• ENTRIES PROVIDED:
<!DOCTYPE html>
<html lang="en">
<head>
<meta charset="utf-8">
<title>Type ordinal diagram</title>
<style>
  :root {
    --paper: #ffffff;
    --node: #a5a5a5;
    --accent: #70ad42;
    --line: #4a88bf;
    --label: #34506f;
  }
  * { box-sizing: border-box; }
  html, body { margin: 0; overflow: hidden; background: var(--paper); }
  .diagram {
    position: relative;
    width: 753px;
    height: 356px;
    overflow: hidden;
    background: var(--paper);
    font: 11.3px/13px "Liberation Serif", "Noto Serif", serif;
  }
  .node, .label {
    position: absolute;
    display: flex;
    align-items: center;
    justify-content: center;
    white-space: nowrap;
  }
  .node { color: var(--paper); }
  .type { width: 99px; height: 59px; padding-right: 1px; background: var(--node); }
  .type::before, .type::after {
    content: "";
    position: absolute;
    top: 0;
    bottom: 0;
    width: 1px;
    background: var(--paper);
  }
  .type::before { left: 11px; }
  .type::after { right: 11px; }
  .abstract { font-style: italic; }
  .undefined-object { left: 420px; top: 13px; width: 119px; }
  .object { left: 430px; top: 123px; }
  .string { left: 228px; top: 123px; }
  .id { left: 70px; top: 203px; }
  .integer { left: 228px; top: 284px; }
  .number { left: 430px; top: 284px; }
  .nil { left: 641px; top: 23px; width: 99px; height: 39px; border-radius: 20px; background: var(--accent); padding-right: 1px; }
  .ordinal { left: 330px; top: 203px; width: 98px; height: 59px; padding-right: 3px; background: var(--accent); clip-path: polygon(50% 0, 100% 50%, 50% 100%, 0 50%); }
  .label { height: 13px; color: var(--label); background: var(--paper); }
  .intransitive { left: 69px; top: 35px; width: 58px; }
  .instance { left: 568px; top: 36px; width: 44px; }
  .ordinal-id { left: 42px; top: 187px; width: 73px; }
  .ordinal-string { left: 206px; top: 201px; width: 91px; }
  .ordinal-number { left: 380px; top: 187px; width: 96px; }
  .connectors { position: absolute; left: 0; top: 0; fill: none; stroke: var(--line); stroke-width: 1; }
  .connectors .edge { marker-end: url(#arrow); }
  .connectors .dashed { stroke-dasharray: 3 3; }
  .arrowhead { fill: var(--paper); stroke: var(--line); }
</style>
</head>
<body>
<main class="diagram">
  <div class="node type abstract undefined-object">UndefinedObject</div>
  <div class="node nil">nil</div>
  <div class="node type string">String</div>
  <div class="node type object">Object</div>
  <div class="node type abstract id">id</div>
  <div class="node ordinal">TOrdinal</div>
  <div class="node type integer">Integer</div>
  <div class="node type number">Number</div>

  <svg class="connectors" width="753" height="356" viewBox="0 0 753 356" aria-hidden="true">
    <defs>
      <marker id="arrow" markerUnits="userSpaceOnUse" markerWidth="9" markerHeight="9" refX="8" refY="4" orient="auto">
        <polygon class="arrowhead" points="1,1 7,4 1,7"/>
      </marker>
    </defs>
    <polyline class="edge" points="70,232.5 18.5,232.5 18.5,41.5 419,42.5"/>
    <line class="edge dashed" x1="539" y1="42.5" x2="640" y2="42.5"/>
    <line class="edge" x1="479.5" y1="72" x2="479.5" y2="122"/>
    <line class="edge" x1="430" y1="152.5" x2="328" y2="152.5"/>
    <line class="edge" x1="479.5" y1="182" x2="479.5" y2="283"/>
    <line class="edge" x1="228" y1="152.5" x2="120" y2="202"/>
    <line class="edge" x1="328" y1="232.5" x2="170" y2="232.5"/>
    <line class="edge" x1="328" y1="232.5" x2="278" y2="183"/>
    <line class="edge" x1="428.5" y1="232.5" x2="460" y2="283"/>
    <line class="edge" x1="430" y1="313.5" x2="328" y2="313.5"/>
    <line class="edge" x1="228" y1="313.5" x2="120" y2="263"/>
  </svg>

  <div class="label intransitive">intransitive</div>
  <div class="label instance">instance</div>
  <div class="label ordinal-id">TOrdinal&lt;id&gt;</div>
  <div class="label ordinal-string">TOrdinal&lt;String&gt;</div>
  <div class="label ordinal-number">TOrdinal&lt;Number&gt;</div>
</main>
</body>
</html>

• EXERCISE: Copy out every record above once more, precisely as written.

• WRITTEN ANSWER:
<!DOCTYPE html>
<html lang="en">
<head>
<meta charset="utf-8">
<title>Type ordinal diagram</title>
<style>
  :root {
    --paper: #ffffff;
    --node: #a5a5a5;
    --accent: #70ad42;
    --line: #4a88bf;
    --label: #34506f;
  }
  * { box-sizing: border-box; }
  html, body { margin: 0; overflow: hidden; background: var(--paper); }
  .diagram {
    position: relative;
    width: 753px;
    height: 356px;
    overflow: hidden;
    background: var(--paper);
    font: 11.3px/13px "Liberation Serif", "Noto Serif", serif;
  }
  .node, .label {
    position: absolute;
    display: flex;
    align-items: center;
    justify-content: center;
    white-space: nowrap;
  }
  .node { color: var(--paper); }
  .type { width: 99px; height: 59px; padding-right: 1px; background: var(--node); }
  .type::before, .type::after {
    content: "";
    position: absolute;
    top: 0;
    bottom: 0;
    width: 1px;
    background: var(--paper);
  }
  .type::before { left: 11px; }
  .type::after { right: 11px; }
  .abstract { font-style: italic; }
  .undefined-object { left: 420px; top: 13px; width: 119px; }
  .object { left: 430px; top: 123px; }
  .string { left: 228px; top: 123px; }
  .id { left: 70px; top: 203px; }
  .integer { left: 228px; top: 284px; }
  .number { left: 430px; top: 284px; }
  .nil { left: 641px; top: 23px; width: 99px; height: 39px; border-radius: 20px; background: var(--accent); padding-right: 1px; }
  .ordinal { left: 330px; top: 203px; width: 98px; height: 59px; padding-right: 3px; background: var(--accent); clip-path: polygon(50% 0, 100% 50%, 50% 100%, 0 50%); }
  .label { height: 13px; color: var(--label); background: var(--paper); }
  .intransitive { left: 69px; top: 35px; width: 58px; }
  .instance { left: 568px; top: 36px; width: 44px; }
  .ordinal-id { left: 42px; top: 187px; width: 73px; }
  .ordinal-string { left: 206px; top: 201px; width: 91px; }
  .ordinal-number { left: 380px; top: 187px; width: 96px; }
  .connectors { position: absolute; left: 0; top: 0; fill: none; stroke: var(--line); stroke-width: 1; }
  .connectors .edge { marker-end: url(#arrow); }
  .connectors .dashed { stroke-dasharray: 3 3; }
  .arrowhead { fill: var(--paper); stroke: var(--line); }
</style>
</head>
<body>
<main class="diagram">
  <div class="node type abstract undefined-object">UndefinedObject</div>
  <div class="node nil">nil</div>
  <div class="node type string">String</div>
  <div class="node type object">Object</div>
  <div class="node type abstract id">id</div>
  <div class="node ordinal">TOrdinal</div>
  <div class="node type integer">Integer</div>
  <div class="node type number">Number</div>

  <svg class="connectors" width="753" height="356" viewBox="0 0 753 356" aria-hidden="true">
    <defs>
      <marker id="arrow" markerUnits="userSpaceOnUse" markerWidth="9" markerHeight="9" refX="8" refY="4" orient="auto">
        <polygon class="arrowhead" points="1,1 7,4 1,7"/>
      </marker>
    </defs>
    <polyline class="edge" points="70,232.5 18.5,232.5 18.5,41.5 419,42.5"/>
    <line class="edge dashed" x1="539" y1="42.5" x2="640" y2="42.5"/>
    <line class="edge" x1="479.5" y1="72" x2="479.5" y2="122"/>
    <line class="edge" x1="430" y1="152.5" x2="328" y2="152.5"/>
    <line class="edge" x1="479.5" y1="182" x2="479.5" y2="283"/>
    <line class="edge" x1="228" y1="152.5" x2="120" y2="202"/>
    <line class="edge" x1="328" y1="232.5" x2="170" y2="232.5"/>
    <line class="edge" x1="328" y1="232.5" x2="278" y2="183"/>
    <line class="edge" x1="428.5" y1="232.5" x2="460" y2="283"/>
    <line class="edge" x1="430" y1="313.5" x2="328" y2="313.5"/>
    <line class="edge" x1="228" y1="313.5" x2="120" y2="263"/>
  </svg>

  <div class="label intransitive">intransitive</div>
  <div class="label instance">instance</div>
  <div class="label ordinal-id">TOrdinal&lt;id&gt;</div>
  <div class="label ordinal-string">TOrdinal&lt;String&gt;</div>
  <div class="label ordinal-number">TOrdinal&lt;Number&gt;</div>
</main>
</body>
</html>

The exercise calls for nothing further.